"And not even Romney’s Etch A Sketch can change that," Biden told a crowd at a senior center in south Florida.
Biden was referring to the comments of a senior Romney aide, Eric Fehrnstrom, when discussing whether positions Romney had staked out in the primary to curry favor with conservative voters might be a liability in the general election. Fehrnstrom said the campaign would be "reset" if and when Romney clinched his party's nomination.
"Everything changes. It's almost like an Etch A Sketch. You can kind of shake it up and restart all over again," he said. Romney later argued that his spokesman was referring to the mechanics of a campaign, not the policy positions he holds.
Biden nonetheless continued the campaign's efforts this week to tie Romney to the House Republican budget plan authored by Ryan, which would provide future seniors with a fixed amount of money to be used to purchase either a traditional Medicare-like healthcare plan or a privately run option.
"We believe in strengthening Medicare.

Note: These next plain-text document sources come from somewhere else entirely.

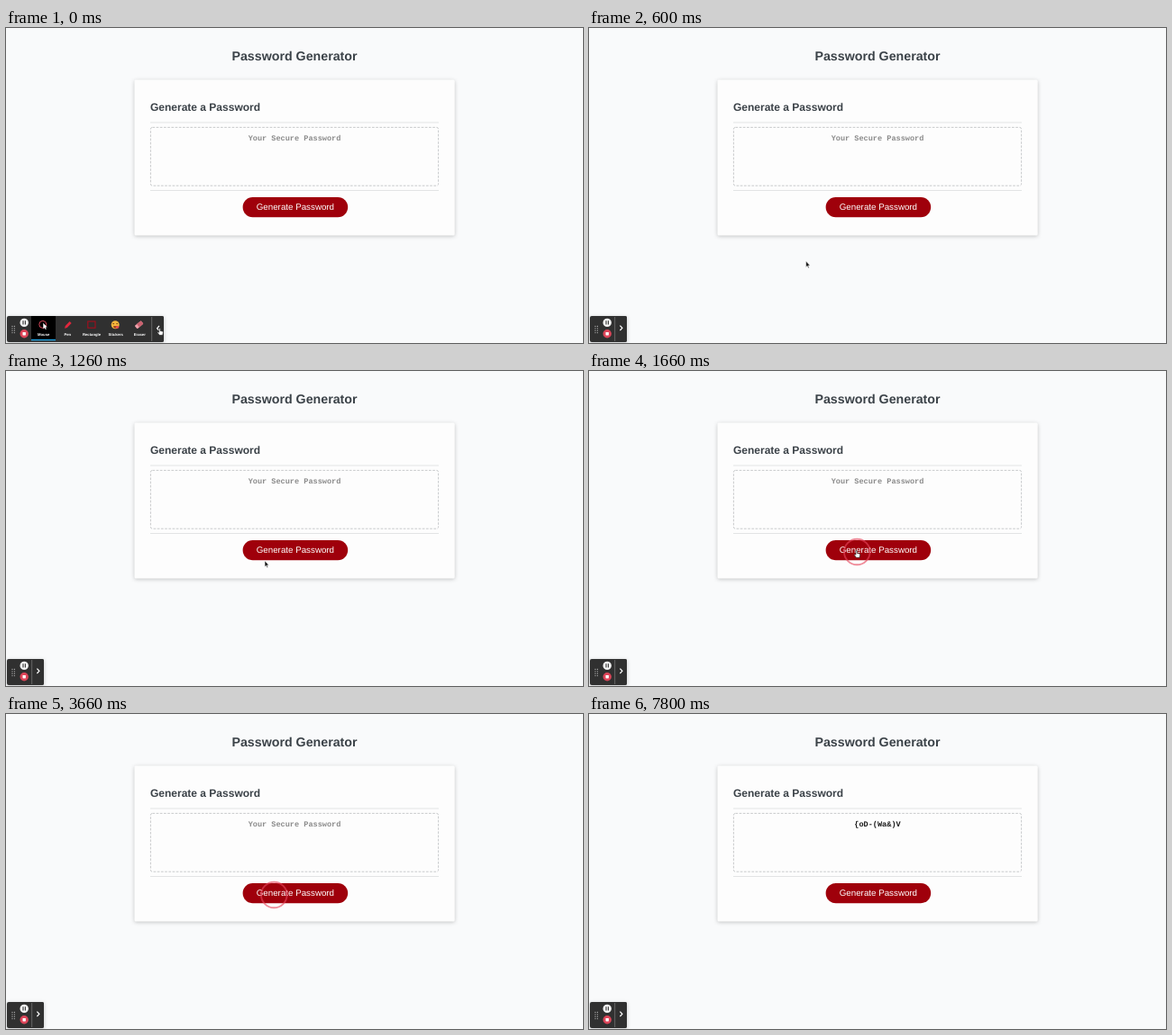
Write an HTML page that moves like this. It is 640 by 350 pixels and loops after 8 s.

```html
<!DOCTYPE html>
<html lang="en">
<head>
<meta charset="utf-8">
<title>Password Generator</title>
<style>
  html, body { margin: 0; width: 100%; height: 100%; overflow: hidden; background: #f9fafb; }
  svg { display: block; width: 100%; height: 100%; }
  text { font-family: "Liberation Sans", Arial, sans-serif; text-rendering: geometricPrecision; }
  .heading { font-weight: bold; fill: #3b4248; }
  .mono { font: bold 8.56px "Liberation Mono", "Courier New", monospace; text-anchor: middle; }
  .label { font-size: 4.2px; font-weight: bold; fill: #fff; text-anchor: middle; }
  .card { filter: drop-shadow(0 1px 2px rgba(0, 0, 0, .22)); }
</style>
</head>
<body>
<svg viewBox="0 0 640 350">
  <defs>
    <clipPath id="barClip"><rect id="clipRect" x="1" y="320" height="29" rx="2"/></clipPath>
  </defs>

  <text class="heading" x="320" y="36" font-size="14.22" text-anchor="middle">Password Generator</text>
  <rect class="card" x="142.5" y="57.5" width="355.2" height="173" rx="1.5" fill="#fdfdfd"/>
  <text class="heading" x="160" y="91.8" font-size="12">Generate a Password</text>
  <path d="M160 105H480M160 180.5H480" stroke="#dfe1e3" stroke-width=".9"/>
  <rect x="160.4" y="110.4" width="319.2" height="64.8" rx="2" fill="none"
        stroke="#c6c8ca" stroke-width=".95" stroke-dasharray="2.7 1.5"/>
  <text id="output" class="mono" x="320" y="125.3"></text>
  <rect x="262.6" y="188" width="116.6" height="22.2" rx="11.1" fill="#9f000b"/>
  <text x="320.9" y="202.4" font-size="9.78" fill="#fff" text-anchor="middle">Generate Password</text>

  <g class="card">
    <g clip-path="url(#barClip)">
      <rect x="1" y="320" width="175" height="29" fill="#303030"/>
      <g id="tools">
        <rect x="28" y="320" width="27" height="27" fill="#000"/>
        <rect x="28" y="345.8" width="27" height="1.5" fill="#1d9bd8"/>
        <circle cx="40.8" cy="329.4" r="4" fill="none" stroke="#d9475a"/>
        <path d="M41.3 327.8v6.4l1.5-1.3 1 2 1-.5-1-1.9h1.9z" fill="#fff"/>
        <path d="M65 333.8l.8-2.8 4.8-5 2 1.9-4.8 5z" fill="#e0263c"/>
        <rect x="90.8" y="326" width="8.2" height="7.2" fill="none" stroke="#a50d1c" stroke-width="1.1"/>
        <circle cx="121.2" cy="329.8" r="4.5" fill="#f6b73c"/>
        <path d="M118.3 328.6h1.8M122.3 328.6h1.8" stroke="#6b3a14" stroke-width=".9"/>
        <path d="M119 331.2h4.4a2.2 2.2 0 0 1-4.4 0z" fill="#8a2c1c"/>
        <circle cx="123.5" cy="332.3" r="1.6" fill="#e5484d"/>
        <g transform="rotate(-40 147.5 329.7)">
          <rect x="143" y="327.6" width="9" height="4.4" rx=".7" fill="#f0a0ab"/>
          <rect x="146" y="327.6" width="6" height="4.4" rx=".7" fill="#c9626f"/>
        </g>
      </g>
      <rect id="endCap" y="320" width="14" height="29" fill="#303030"/>
      <path id="divider" d="M0 321V348" stroke="#777" stroke-width=".8"/>
      <path id="chevron" fill="none" stroke="#fff" stroke-width="1.2"/>
      <g id="dots" fill="#bbb"></g>
      <circle cx="20.2" cy="327.4" r="4.7" fill="#f4f4f4"/>
      <path d="M19 325.3v4.2M21.4 325.3v4.2" stroke="#333" stroke-width="1.1"/>
      <circle cx="20.2" cy="339.7" r="4.7" fill="#dc4458"/>
      <rect x="18.5" y="338" width="3.4" height="3.4" rx=".4" fill="#fff"/>
    </g>
  </g>

  <circle id="ring" cx="297.3" cy="201" r="14.3" fill="none" stroke="#e6455c" stroke-width="1.9"/>
  <path id="arrow" d="M0-2.4V4.2L1.5 2.9 2.5 5.2 3.5 4.8 2.5 2.5H4.5Z"
        fill="#111" stroke="#fff" stroke-width=".5"/>
  <path id="hand" d="M-1.3-3.6Q-.5-4.4 .2-3.6V-1L2.6-.5Q3.5-.2 3.4 .7L2.8 3.8H-.9L-3 .9Q-2.9-.1-1.9 .3L-1.3 .8Z"
        fill="#fff" stroke="#222" stroke-width=".65"/>
</svg>
<script>
const LOOP = 8000;
const $ = id => document.getElementById(id);
const set = (id, attrs) => {
  for (const name in attrs) $(id).setAttribute(name, attrs[name]);
};
const add = (parent, tag, attrs) => {
  const node = document.createElementNS("http://www.w3.org/2000/svg", tag);
  for (const name in attrs) node.setAttribute(name, attrs[name]);
  parent.append(node);
  return node;
};
const progress = (t, from, to) => Math.min(1, Math.max(0, (t - from) / (to - from)));
const smooth = p => p * p * (3 - 2 * p);

["Mouse", "Pen", "Rectangle", "Stickers", "Eraser"].forEach((name, i) => {
  add($("tools"), "text", { class: "label", x: 41.7 + i * 26.65, y: 341.5 }).textContent = name;
});
for (let i = 0; i < 8; i++) {
  add($("dots"), "circle", { cx: 7 + (i % 2) * 2.4, cy: 331.4 + (i >> 1) * 2.4, r: .6 });
}

// Pointer stops: time, x, y
const stops = [[240, 171, 337.5], [800, 269, 230.5], [960, 269, 230.5], [1000, 271.7, 228], [1460, 297.3, 203.5]];

function pointerAt(t) {
  if (t <= stops[0][0]) return stops[0].slice(1);
  for (let i = 1; i < stops.length; i++) {
    const [t0, x0, y0] = stops[i - 1], [t1, x1, y1] = stops[i];
    if (t < t1) {
      const p = smooth(progress(t, t0, t1));
      return [x0 + (x1 - x0) * p, y0 + (y1 - y0) * p];
    }
  }
  return stops.at(-1).slice(1);
}

function drawToolbar(t) {
  const p = smooth(progress(t, 60, 200));
  const right = 175 - 133 * p;
  const tip = right - 6;
  set("clipRect", { width: right - 1 });
  set("endCap", { x: right - 13.3 });
  set("divider", { transform: `translate(${right - 13.3})` });
  set("chevron", {
    d: p < 1 ? `M${tip + 1} 331l-2.4 2.7 2.4 2.7` : `M${tip - 1.6} 330.6l2.5 2.7-2.5 2.7`
  });
  $("tools").style.display = p < 1 ? "" : "none";
}

function drawPointer(t) {
  const [x, y] = pointerAt(t);
  const isHand = t < 260 || (x > 262 && y < 210);
  const visible = t < 3400;
  for (const [id, on] of [["hand", isHand], ["arrow", !isHand]]) {
    set(id, { transform: `translate(${x} ${y})`, visibility: visible && on ? "visible" : "hidden" });
  }
}

function draw(t) {
  const done = t >= 7730;
  drawToolbar(t);
  drawPointer(t);
  set("ring", { opacity: t < 1660 ? 0 : .62 * (1 - progress(t, 6800, 7000)) });
  $("output").textContent = done ? "{oD-(Wa&)V" : "Your Secure Password";
  set("output", { fill: done ? "#1c1c1c" : "#8b8b8b" });
}

const start = performance.now();
function frame() {
  draw((performance.now() - start) % LOOP);
  requestAnimationFrame(frame);
}
frame();
</script>
</body>
</html>
```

They don't. Make no mistake about it, if the Republicans in Congress -- and their amen corner of Romney, Santorum and Gingrich -- if any one of them gets their hands on the keys of the White House, I promise you will see Medicare ended as you know it," Biden said.
And on the second anniversary of the signing of the healthcare reform law, an accomplishment he had once branded a "big [expletive] deal," Biden said the impact of Republicans' plans for Medicare would be compounded by what would happen if they were successful in repealing the law
"In the process, I would argue they'll be repealing that sense of dignity," he said.
Biden's remarks were part of a campaign message on the anniversary of the healthcare reform plan, which was little noted at the White House in an official capacity.
The president's political team launched a multimedia offensive that embraced the "Obamacare" term that Republicans have used to deride the measure. The president's Twitter feed carried this message: "Happy birthday to Obamacare: two years in, the Affordable Care Act is making millions of Americans' lives better every day."
Biden is set to make two more "framing" speeches on the campaign trail, the next on Wednesday in Davenport, Iowa.
Biden takes 'Etch-A-Sketch' swipe at Romney in Fla. campaign speech